Bruce W. Carroll for the defendant.
Paul C. Dawley, Assistant District Attorney, for the Commonwealth.
The defendant contends on appeal from the denial of his motion for a new trial that an assault and battery on a guard by a person committed to the treatment center for sexually dangerous persons at Bridgewater (treatment center) is not subject to G. L. c. 127, Section 38B, as appearing in St. 1966, c. 279. That section, as relevant, provides as follows:
"A prisoner in any . . . correctional institution of the commonwealth who commits an assault or an assault and battery upon an officer, guard or other employee of such . . . institution shall be punished by imprisonment in the state prison for not more than five years. Such sentence shall begin from and after all sentences currently outstanding and unserved at the time of said assault or assault and battery."
The defendant was convicted of second degree murder in 1974 and sentenced to life imprisonment at M.C.I., Cedar Junction. In 1978, he was determined to be a sexually dangerous person and was committed to the treatment center for one day to life under G. L. c. 123A, Section 6, as amended through St. 1978, c. 478, Section 72. In 1980, after pleading guilty in the Superior Court to an indictment containing three counts of assault and battery on treatment center correction officers, brought under G. L. c. 127, Section 38B, he received a from and after sentence. In a motion for a new trial filed in 1990, the defendant sought to have his guilty plea vacated. He claimed that, as he was committed to the treatment center at the time of the offense, he was a "patient" and not a "prisoner," and he was in a mental health facility and not a "correctional institution"; thus, he could not be convicted under the enhanced penalty statute. The motion was denied without a hearing.
We need not decide whether the issue the defendant sought to raise was properly raised by his motion for a new trial because we think it clear that the enhanced penalty statute applied. We base that determination on our construction of the language of the statute, compare Commonwealth v. Ford, 18 Mass. App. Ct. 556 , 558 (1984), and one of its obvious purposes: to deter such assaults by persons who, because they are already serving sentences, would not be deterred by additional concurrent sentences.
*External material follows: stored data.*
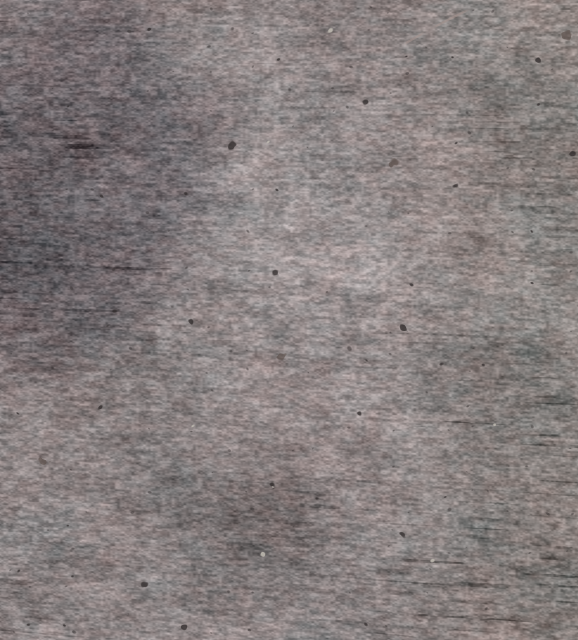
Give the GLSL for this texture, as a WebGL 1 fragment shader.

```glsl
precision highp float;
// Brushed, weathered concrete: broad soft stains and mottling under fine
// horizontal grain, with thin drag lines that tilt lower down, scattered
// pits, pale specks and one shallow scratch. Units are canvas heights.

uniform vec2 u_resolution;

const vec3 CONCRETE = vec3(1.0, 0.943, 0.942);
const vec3 PIT_COLOR = vec3(0.20, 0.18, 0.18);
const vec3 PATCH_COLOR = vec3(0.35, 0.30, 0.28);
const vec3 SPECK_COLOR = vec3(0.78, 0.76, 0.72);
const vec3 SCRATCH_COLOR = vec3(0.65, 0.58, 0.56);
const float BASE_TONE = 0.545;
const float STAIN_DEPTH = 0.115;
const float LOW_STAIN_DEPTH = 0.065;
const float CLOUD_DEPTH = 0.16;
const float MOTTLE_DEPTH = 0.09;
const float GRAIN_DEPTH = 0.17;
const float FINE_GRAIN_DEPTH = 0.12;
const float STREAK_DEPTH = 0.09;
const float LINE_DEPTH = 0.15;
const float TINT_DEPTH = 0.045;
const float LINE_TILT = 0.065;

float hash(vec2 p) {
  vec3 q = fract(p.xyx * 0.1031);
  q += dot(q, q.yzx + 33.33);
  return fract((q.x + q.y) * q.z);
}

float noise(vec2 p) {
  vec2 i = floor(p);
  vec2 f = fract(p);
  f = f * f * (3.0 - 2.0 * f);
  float low = mix(hash(i), hash(i + vec2(1.0, 0.0)), f.x);
  float high = mix(hash(i + vec2(0.0, 1.0)), hash(i + 1.0), f.x);
  return mix(low, high, f.y);
}

// Noise centred on zero.
float wave(vec2 p) {
  return noise(p) - 0.5;
}

float clouds(vec2 p) {
  float sum = 0.0;
  float gain = 0.5;
  for (int i = 0; i < 5; i++) {
    sum += gain * wave(p);
    p = p * 2.03 + 17.7;
    gain *= 0.55;
  }
  return sum;
}

float blob(vec2 p, vec2 center, vec2 radius) {
  return 1.0 - smoothstep(0.55, 1.25, length((p - center) / radius));
}

// One ragged spot at most per grid cell; returns its coverage.
float spots(vec2 p, float cells, float density, vec2 radii, float seed) {
  vec2 id = floor(p * cells) + seed;
  vec2 center = 0.3 + 0.4 * vec2(hash(id + 3.1), hash(id + 7.7));
  vec2 d = (fract(p * cells) - center) / cells;
  d.y *= 1.0 + 0.6 * hash(id + 11.3);
  d.y += d.x * (hash(id + 19.9) - 0.5);
  float radius = mix(radii.x, radii.y, pow(hash(id + 23.5), 2.0));
  radius *= 1.0 + 0.9 * wave(p * 190.0 + seed);
  float soft = 0.0009 + 0.5 / u_resolution.y;
  float cover = 1.0 - smoothstep(radius - soft, radius + soft, length(d));
  return cover * step(hash(id), density);
}

float segmentDistance(vec2 p, vec2 a, vec2 b) {
  vec2 ab = b - a;
  return length(p - a - ab * clamp(dot(p - a, ab) / dot(ab, ab), 0.0, 1.0));
}

void main() {
  vec2 p = gl_FragCoord.xy / u_resolution.y;
  vec2 warped = p + 0.16 * vec2(clouds(p * 6.0), clouds(p * 6.0 + 40.0));

  // Broad stains and mottling
  float stain = blob(warped, vec2(0.08, 0.74), vec2(0.27, 0.29));
  float lowStain = blob(warped, vec2(0.40, 0.18), vec2(0.16, 0.15));
  float tone = BASE_TONE - STAIN_DEPTH * stain - LOW_STAIN_DEPTH * lowStain;
  tone += 0.03 * blob(warped, vec2(0.52, 0.74), vec2(0.22, 0.26));
  tone += CLOUD_DEPTH * clouds(p * 5.0 + 9.0);
  tone += MOTTLE_DEPTH * wave(warped * vec2(28.0, 42.0));
  tone += 0.5 * MOTTLE_DEPTH * wave(p * vec2(75.0, 60.0) + 31.0);

  // Horizontal grain, streaks and thin broken drag lines
  vec2 drag = vec2(p.x, p.y + LINE_TILT * p.x * (1.0 - p.y));
  drag.y += 0.003 * wave(p * 9.0);
  tone += GRAIN_DEPTH * wave(drag * vec2(125.0, 290.0));
  tone += FINE_GRAIN_DEPTH * wave(drag * vec2(270.0, 430.0) + 57.0);
  tone += STREAK_DEPTH * wave(drag * vec2(22.0, 230.0) + 83.0);
  float worn = smoothstep(0.35, 0.75, noise(p * vec2(4.0, 9.0) + 5.0));
  float side = smoothstep(0.45, 0.9, p.x) * (1.0 - smoothstep(0.6, 0.9, p.y));
  worn = clamp(0.15 + 0.5 * worn + 0.55 * side + 0.25 * stain, 0.0, 1.0);
  float line = smoothstep(0.70, 0.92, noise(drag * vec2(8.0, 210.0) + 121.0));
  line *= smoothstep(0.25, 0.6, noise(drag * vec2(35.0, 120.0) + 13.0));
  tone -= LINE_DEPTH * line * worn;

  // Pinkish to blue-grey tint, with a violet cast in the stain
  float tint = wave(p * vec2(55.0, 90.0) + 71.0) + 1.5 * clouds(p * 12.0 + 3.0);
  vec3 color = tone * CONCRETE + TINT_DEPTH * tint * vec3(0.5, -0.2, -0.3);
  color += vec3(-0.002, -0.004, 0.010) * stain;
  color += vec3(0.0, 0.003, -0.008) * smoothstep(0.5, 0.9, p.x);

  // Shallow scratch, pits and specks
  float scratch = segmentDistance(p + 0.006 * wave(p * 30.0), vec2(0.57, 0.90), vec2(0.74, 0.99));
  float broken = smoothstep(0.3, 0.6, noise(p * 45.0));
  color = mix(color, SCRATCH_COLOR, 0.6 * broken * (1.0 - smoothstep(0.0006, 0.0028, scratch)));
  color = mix(color, PATCH_COLOR, 0.65 * spots(p, 6.0, 0.16, vec2(0.007, 0.013), 4.0));
  color = mix(color, PIT_COLOR, 0.8 * spots(p, 15.0, 0.20, vec2(0.0018, 0.0055), 37.0));
  color = mix(color, PIT_COLOR, 0.5 * spots(p, 32.0, 0.15, vec2(0.0010, 0.0030), 91.0));
  color = mix(color, SPECK_COLOR, 0.8 * spots(p, 11.0, 0.09, vec2(0.0016, 0.0040), 63.0));

  gl_FragColor = vec4(clamp(color, 0.0, 1.0), 1.0);
}
```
In accordance with G. L. c. 123A, Section 2, as appearing in St. 1959, c. 615, the treatment center is a facility of the Department of Mental Health, but it is "at a correctional institution." Moreover, under Section 2, the Commissioner of Correction is responsible for appointing custodial personnel and keeping them under his administrative, operational, and disciplinary control. Under G. L. c. 123A, Section 6, as it appeared in 1978 when the defendant was committed, such a commitment was for "the purpose of treatment and rehabilitation." But the person committed was "[to] be held in custody under sufficient security to protect society . . . ." The correctional aspects of the treatment center are, in our view, sufficiently significant to put a reasonable person in the defendant's position on notice that it is a "correctional institution" for purposes of the enchanced penalty statute.
We also conclude that the defendant was a "prisoner" while committed to the treatment center. His life sentence to M.C.I., Cedar Junction, remained in effect and, had he been found at some point to be no longer a sexually dangerous person, he would have been returned to Cedar Junction to continue serving the underlying sentence. See Andrews, petitioner, 368 Mass. 468 , 485-486 (1975). He may at the same time have been a "patient," but he fell within the definition of "prisoner" set forth in G. L. c. 125, Section 1(m), as appearing in St. 1972, c. 777, Section 8: "a committed offender and such other person as is placed in custody in a correctional facility
in accordance with law." Compare Commonwealth v. Moore, 28 Mass. App. Ct. 979 , 980-981 (1990).
Order denying motion for new trial affirmed.